#### [REQUIREMENT]
Tally the lines of the listing that contain the word "knots", then give the total and nothing else.

*** RECORDS PROVIDED ***

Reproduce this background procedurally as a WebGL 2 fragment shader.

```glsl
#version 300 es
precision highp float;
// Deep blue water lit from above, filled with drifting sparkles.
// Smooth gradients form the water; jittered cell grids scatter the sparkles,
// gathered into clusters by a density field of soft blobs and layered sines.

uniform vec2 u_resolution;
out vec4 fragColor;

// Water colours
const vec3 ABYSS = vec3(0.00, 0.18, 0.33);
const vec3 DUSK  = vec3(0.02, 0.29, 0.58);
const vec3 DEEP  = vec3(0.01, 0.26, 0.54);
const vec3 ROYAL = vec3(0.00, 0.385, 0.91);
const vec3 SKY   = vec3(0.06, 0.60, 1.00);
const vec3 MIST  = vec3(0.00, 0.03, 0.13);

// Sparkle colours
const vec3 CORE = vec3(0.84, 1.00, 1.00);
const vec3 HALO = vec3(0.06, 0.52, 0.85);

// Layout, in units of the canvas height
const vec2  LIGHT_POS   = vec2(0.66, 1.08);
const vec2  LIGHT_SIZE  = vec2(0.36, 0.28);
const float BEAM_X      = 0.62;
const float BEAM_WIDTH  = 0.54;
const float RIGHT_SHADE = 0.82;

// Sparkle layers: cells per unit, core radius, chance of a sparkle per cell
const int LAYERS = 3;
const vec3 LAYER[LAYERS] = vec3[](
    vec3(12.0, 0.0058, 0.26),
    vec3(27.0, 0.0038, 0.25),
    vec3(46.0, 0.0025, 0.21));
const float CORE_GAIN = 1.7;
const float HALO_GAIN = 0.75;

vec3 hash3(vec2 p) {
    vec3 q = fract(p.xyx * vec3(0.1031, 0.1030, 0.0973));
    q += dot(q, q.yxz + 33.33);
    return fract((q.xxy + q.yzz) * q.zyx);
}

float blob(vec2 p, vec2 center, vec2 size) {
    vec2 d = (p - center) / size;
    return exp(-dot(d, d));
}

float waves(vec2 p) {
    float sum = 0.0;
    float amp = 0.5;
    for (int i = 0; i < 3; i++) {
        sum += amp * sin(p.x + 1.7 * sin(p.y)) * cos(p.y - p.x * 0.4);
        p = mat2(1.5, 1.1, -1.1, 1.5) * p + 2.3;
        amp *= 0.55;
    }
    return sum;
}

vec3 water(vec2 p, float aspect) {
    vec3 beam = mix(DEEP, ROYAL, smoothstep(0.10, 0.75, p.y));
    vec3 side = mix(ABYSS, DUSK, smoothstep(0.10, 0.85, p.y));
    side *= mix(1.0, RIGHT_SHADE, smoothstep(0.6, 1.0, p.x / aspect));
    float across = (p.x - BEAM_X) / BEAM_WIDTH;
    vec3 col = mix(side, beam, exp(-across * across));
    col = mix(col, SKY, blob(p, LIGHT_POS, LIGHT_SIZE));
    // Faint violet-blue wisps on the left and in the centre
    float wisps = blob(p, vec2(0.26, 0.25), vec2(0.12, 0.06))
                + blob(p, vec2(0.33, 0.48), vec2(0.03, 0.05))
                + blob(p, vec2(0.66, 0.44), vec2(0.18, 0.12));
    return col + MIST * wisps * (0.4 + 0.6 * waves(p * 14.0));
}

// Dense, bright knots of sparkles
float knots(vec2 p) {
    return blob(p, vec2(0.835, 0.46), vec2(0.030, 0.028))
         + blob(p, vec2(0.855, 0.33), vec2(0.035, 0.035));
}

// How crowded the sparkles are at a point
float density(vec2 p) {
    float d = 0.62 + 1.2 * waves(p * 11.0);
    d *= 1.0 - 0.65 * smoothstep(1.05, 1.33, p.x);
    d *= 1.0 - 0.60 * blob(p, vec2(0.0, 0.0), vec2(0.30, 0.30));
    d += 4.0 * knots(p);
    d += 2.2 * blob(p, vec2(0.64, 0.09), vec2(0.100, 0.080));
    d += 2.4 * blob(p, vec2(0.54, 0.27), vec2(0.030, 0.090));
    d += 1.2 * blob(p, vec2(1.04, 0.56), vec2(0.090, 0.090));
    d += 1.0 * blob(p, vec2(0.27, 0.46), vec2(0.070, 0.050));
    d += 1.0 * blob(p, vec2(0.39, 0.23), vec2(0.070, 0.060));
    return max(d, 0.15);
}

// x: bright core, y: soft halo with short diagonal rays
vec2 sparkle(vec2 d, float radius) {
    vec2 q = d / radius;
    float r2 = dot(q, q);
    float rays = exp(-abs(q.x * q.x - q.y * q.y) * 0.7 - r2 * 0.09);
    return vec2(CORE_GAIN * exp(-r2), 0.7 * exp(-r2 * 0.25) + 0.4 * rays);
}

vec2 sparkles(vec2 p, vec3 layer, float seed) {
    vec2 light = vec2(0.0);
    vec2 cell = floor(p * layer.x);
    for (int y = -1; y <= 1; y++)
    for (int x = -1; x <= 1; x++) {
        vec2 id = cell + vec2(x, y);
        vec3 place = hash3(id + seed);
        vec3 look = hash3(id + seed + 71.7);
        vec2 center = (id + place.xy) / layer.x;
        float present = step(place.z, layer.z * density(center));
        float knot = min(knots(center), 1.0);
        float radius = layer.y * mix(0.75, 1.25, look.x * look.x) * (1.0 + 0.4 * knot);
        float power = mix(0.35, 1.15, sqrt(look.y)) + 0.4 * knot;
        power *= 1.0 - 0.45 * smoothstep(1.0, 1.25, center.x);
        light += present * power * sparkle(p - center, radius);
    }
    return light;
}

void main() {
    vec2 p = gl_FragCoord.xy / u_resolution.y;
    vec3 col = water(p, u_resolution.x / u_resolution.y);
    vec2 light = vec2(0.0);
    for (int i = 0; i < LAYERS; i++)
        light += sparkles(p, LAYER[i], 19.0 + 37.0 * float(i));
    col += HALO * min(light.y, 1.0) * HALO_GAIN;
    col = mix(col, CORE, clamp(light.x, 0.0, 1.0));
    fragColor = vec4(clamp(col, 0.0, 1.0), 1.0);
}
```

***

#### [RESPONSE FOR THIS EXERCISE]
4